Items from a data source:
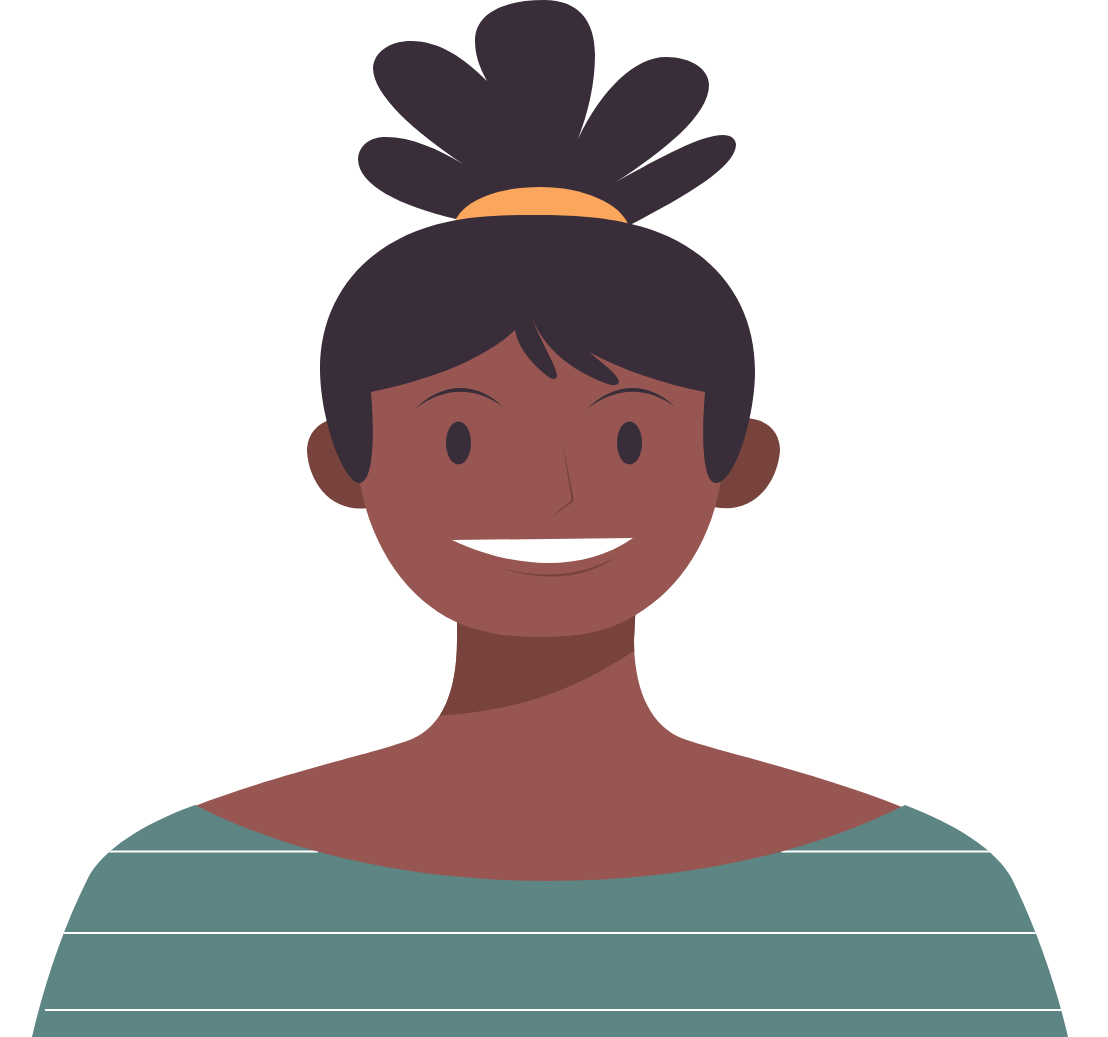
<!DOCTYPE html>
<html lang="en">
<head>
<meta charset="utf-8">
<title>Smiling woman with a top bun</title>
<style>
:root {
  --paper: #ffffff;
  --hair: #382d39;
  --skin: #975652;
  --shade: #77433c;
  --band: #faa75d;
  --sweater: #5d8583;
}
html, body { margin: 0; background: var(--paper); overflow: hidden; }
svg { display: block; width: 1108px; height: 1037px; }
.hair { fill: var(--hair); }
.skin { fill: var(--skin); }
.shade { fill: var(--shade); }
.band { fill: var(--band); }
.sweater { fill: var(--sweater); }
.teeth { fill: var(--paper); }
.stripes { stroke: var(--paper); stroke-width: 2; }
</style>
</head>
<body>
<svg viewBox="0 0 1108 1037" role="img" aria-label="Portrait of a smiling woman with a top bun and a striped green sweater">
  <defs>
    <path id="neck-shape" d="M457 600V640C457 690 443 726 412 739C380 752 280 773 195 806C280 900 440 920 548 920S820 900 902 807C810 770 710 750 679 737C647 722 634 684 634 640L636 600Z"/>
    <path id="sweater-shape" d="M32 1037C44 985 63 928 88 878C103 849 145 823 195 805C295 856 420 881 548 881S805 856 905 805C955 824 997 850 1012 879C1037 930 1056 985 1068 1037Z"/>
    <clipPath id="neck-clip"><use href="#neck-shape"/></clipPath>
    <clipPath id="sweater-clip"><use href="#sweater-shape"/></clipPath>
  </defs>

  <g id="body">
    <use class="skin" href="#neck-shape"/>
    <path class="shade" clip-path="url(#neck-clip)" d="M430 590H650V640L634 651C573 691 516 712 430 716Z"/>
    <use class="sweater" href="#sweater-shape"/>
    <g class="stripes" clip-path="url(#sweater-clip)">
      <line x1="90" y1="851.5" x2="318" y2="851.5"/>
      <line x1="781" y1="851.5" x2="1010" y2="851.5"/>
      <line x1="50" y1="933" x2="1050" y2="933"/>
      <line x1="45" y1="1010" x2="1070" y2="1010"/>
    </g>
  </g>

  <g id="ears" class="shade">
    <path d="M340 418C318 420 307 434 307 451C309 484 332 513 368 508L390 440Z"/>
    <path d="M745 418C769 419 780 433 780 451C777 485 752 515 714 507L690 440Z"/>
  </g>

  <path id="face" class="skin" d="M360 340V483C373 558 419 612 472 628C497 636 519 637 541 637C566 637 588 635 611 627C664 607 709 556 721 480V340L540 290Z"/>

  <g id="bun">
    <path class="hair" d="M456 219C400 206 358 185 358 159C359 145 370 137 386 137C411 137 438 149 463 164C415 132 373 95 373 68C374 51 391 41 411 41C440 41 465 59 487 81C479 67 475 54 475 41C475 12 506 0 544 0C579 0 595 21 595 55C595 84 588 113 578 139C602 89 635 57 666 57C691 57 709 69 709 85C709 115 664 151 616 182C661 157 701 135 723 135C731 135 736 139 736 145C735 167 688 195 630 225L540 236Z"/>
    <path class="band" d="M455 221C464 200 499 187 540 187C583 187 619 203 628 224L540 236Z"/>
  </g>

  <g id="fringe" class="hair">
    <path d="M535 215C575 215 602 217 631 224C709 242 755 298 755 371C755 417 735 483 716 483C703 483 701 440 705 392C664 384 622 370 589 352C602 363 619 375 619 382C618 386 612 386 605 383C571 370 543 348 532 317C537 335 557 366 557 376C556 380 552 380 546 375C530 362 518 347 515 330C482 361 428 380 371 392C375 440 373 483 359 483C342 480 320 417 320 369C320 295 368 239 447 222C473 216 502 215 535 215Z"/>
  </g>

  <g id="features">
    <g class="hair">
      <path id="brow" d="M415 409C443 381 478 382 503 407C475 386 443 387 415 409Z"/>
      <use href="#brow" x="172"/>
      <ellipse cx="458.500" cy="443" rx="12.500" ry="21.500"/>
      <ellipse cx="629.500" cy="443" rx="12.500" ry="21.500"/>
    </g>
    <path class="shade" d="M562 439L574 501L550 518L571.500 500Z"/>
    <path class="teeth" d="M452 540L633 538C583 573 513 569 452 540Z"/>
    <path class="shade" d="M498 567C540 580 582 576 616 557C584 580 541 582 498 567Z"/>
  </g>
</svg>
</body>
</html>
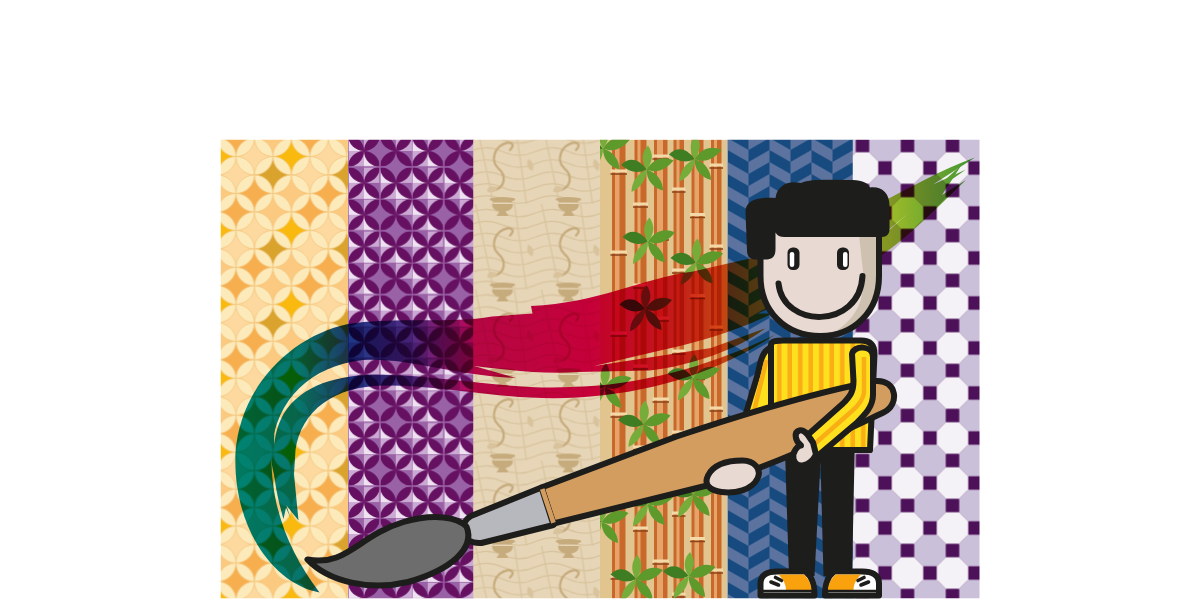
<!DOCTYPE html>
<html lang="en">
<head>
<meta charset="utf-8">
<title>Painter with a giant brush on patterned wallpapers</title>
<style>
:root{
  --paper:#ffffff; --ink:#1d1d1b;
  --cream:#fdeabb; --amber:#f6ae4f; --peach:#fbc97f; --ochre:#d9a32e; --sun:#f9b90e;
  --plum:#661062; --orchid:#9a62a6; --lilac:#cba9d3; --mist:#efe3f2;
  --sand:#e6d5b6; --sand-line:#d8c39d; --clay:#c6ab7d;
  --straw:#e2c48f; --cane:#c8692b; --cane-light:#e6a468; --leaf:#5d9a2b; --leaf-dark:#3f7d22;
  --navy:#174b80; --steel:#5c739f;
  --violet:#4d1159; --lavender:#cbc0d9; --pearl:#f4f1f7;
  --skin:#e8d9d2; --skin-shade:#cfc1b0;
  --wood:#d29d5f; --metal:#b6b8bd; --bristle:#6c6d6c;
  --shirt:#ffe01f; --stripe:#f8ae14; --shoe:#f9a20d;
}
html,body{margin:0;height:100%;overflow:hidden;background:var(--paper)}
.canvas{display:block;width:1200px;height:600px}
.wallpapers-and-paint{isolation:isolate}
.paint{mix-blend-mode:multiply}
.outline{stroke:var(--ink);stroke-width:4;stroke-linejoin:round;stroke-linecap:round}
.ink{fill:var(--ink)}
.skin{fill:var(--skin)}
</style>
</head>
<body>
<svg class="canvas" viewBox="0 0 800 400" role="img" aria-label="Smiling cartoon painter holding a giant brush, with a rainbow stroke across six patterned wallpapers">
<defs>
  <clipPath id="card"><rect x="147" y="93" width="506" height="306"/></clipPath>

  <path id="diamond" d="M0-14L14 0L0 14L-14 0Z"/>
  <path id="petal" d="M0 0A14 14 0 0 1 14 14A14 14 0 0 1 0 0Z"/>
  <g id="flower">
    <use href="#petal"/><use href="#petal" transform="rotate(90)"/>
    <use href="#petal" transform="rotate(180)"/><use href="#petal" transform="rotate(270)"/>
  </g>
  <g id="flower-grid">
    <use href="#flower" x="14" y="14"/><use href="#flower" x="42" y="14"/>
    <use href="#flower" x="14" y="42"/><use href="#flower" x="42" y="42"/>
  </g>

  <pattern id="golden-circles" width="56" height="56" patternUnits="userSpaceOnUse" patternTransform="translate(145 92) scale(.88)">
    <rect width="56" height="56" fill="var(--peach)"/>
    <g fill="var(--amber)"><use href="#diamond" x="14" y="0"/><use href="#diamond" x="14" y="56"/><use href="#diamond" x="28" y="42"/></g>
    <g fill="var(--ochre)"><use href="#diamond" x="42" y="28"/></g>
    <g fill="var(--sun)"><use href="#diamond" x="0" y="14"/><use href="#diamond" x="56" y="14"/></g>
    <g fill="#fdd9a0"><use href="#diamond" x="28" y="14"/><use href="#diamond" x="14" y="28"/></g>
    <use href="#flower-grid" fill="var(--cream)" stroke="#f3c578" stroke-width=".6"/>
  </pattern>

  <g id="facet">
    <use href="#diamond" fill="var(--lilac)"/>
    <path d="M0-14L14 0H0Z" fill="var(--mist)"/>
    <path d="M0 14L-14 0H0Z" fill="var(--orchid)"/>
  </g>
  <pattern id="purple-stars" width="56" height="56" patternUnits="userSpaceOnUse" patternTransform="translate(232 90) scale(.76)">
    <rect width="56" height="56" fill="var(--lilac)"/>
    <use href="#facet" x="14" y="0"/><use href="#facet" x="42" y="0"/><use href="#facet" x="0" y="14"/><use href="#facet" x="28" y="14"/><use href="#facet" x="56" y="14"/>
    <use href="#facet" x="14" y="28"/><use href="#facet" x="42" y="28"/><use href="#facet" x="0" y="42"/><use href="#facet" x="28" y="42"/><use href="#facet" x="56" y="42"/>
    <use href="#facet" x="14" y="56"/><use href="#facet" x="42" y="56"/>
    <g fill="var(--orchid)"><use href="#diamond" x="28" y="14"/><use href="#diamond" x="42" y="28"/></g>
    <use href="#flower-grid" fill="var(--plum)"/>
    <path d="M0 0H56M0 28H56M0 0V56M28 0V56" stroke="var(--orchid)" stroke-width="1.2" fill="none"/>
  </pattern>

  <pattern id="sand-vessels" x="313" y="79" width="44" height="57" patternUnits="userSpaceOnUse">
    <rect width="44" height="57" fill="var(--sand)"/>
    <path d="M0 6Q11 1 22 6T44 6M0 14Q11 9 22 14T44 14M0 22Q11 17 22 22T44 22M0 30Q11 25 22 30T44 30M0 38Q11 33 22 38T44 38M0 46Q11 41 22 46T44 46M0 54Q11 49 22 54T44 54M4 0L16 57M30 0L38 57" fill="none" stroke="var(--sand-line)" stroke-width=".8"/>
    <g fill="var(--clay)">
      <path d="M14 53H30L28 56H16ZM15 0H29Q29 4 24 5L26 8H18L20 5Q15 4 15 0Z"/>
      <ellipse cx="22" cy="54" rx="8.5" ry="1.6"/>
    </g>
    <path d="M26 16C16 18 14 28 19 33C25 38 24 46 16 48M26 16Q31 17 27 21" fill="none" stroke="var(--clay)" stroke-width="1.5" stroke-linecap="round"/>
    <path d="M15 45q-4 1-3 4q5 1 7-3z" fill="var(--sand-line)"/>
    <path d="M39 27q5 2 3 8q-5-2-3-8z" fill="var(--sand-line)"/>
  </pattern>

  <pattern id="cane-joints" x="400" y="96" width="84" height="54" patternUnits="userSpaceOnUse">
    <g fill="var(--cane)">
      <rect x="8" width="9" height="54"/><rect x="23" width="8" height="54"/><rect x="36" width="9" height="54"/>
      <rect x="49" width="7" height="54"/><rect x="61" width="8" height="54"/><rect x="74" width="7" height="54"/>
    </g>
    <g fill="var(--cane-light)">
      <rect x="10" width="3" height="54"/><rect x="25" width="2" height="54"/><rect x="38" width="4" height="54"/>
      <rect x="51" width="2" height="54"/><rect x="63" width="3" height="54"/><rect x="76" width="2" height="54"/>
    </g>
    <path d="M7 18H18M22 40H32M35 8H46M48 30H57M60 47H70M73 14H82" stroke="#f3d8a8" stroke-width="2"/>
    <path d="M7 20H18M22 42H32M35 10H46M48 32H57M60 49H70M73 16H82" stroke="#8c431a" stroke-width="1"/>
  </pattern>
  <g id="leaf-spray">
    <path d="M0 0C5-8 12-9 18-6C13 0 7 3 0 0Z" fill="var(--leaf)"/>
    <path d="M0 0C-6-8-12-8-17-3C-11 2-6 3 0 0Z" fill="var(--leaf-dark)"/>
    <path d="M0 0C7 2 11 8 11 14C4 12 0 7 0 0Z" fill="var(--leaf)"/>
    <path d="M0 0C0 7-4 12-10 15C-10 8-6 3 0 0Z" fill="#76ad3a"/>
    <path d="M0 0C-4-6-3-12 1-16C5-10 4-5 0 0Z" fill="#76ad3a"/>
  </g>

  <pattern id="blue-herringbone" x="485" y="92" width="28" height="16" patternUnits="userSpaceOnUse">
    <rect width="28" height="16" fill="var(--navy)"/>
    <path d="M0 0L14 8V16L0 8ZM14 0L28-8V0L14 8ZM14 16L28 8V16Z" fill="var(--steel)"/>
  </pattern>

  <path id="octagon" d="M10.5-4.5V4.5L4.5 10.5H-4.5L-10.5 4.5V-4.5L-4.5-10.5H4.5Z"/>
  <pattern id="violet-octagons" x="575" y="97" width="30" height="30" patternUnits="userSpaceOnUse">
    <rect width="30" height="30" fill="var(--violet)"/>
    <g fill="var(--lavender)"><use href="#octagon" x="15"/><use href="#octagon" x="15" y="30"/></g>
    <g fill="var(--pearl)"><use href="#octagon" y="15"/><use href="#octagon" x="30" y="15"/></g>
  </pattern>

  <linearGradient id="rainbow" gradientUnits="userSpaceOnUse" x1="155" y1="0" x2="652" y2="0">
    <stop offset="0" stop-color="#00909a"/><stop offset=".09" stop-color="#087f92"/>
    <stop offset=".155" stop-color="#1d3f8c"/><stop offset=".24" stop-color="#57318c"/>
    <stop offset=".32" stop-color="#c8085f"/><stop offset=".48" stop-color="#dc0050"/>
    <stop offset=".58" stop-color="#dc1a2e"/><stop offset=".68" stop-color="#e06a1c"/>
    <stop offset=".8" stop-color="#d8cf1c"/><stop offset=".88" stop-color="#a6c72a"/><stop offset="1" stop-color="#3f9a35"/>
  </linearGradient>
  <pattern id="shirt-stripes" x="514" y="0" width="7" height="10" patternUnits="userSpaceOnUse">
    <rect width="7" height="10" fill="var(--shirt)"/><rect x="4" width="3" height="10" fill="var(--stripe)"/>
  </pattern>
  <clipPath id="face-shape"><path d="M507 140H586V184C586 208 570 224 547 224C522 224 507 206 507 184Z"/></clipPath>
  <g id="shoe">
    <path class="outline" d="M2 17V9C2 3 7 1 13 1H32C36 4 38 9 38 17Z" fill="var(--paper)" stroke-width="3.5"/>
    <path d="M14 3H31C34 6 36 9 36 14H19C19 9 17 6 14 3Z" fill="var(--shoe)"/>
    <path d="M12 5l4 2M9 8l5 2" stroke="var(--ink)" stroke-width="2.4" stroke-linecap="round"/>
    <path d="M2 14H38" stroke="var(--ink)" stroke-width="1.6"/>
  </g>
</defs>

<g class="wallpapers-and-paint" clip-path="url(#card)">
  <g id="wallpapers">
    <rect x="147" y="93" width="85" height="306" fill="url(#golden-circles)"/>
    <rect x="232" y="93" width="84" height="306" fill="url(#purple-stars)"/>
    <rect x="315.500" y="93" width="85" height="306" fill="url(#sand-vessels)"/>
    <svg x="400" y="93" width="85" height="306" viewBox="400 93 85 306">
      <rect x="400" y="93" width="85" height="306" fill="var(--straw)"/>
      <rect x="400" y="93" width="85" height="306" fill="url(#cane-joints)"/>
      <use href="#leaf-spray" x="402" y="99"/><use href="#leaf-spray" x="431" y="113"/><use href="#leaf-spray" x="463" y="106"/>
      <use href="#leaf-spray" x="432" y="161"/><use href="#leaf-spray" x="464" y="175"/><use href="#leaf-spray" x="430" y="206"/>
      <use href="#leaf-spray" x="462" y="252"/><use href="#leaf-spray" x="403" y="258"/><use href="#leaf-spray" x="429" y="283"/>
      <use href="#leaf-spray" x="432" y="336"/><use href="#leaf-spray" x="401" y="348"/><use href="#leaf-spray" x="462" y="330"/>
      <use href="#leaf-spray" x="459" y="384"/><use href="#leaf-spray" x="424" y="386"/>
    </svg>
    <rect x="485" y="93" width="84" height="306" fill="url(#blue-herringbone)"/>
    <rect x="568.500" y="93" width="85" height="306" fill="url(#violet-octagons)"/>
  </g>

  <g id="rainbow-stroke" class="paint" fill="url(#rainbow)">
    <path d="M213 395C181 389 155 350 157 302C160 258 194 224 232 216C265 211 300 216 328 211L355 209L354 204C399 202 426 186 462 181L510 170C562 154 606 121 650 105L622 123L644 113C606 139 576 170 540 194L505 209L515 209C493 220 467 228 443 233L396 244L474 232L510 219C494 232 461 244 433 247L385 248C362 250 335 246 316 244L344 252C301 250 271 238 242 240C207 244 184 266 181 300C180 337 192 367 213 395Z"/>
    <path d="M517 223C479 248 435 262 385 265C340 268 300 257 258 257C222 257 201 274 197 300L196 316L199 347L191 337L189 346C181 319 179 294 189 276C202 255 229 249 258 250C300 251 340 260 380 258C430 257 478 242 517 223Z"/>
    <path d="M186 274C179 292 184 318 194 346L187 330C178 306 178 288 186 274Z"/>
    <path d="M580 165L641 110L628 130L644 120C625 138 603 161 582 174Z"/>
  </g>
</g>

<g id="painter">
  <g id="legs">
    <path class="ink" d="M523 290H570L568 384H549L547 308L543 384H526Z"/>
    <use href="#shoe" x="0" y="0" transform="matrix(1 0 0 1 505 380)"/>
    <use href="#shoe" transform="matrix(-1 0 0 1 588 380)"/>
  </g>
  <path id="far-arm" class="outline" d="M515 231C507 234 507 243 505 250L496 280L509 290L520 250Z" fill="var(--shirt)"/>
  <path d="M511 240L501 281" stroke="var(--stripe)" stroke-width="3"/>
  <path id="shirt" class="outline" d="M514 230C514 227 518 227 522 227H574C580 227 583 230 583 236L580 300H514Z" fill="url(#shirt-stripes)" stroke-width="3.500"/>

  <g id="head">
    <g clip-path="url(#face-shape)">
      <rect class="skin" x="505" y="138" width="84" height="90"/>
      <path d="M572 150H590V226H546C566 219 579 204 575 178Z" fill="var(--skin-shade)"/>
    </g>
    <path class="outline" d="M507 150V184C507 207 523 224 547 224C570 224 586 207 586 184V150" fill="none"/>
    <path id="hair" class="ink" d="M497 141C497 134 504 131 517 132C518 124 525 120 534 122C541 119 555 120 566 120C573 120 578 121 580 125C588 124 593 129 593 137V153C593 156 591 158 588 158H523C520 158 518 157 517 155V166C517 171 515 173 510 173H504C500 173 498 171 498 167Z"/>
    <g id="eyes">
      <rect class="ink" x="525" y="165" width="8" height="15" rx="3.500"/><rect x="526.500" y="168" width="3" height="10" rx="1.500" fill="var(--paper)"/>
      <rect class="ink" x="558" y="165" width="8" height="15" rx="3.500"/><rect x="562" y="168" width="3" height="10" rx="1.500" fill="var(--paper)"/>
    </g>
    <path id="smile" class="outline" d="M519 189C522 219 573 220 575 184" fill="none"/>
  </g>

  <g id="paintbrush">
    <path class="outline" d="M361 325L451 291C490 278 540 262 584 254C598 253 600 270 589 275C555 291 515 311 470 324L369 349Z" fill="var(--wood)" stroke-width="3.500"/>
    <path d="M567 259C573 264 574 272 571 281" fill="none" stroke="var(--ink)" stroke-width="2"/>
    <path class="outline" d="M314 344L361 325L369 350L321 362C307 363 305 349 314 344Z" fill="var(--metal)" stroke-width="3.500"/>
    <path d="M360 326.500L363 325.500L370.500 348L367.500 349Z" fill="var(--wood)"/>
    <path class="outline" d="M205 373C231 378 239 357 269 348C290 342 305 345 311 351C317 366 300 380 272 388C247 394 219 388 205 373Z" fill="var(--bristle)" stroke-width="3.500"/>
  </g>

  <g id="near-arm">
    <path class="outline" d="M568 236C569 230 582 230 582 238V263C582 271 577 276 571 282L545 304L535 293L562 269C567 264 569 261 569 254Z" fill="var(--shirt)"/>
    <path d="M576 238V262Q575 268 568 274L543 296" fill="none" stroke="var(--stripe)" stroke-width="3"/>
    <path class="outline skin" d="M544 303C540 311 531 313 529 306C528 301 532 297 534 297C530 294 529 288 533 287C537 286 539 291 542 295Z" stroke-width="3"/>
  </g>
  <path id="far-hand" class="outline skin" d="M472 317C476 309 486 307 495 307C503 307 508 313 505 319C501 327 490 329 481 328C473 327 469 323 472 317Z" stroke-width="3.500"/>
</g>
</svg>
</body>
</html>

◆ **Directions**: Wherever a line of the data above contains "clay", copy that line.

◆ **Result below**:
  --sand:#e6d5b6; --sand-line:#d8c39d; --clay:#c6ab7d;
    <g fill="var(--clay)">
    <path d="M26 16C16 18 14 28 19 33C25 38 24 46 16 48M26 16Q31 17 27 21" fill="none" stroke="var(--clay)" stroke-width="1.5" stroke-linecap="round"/>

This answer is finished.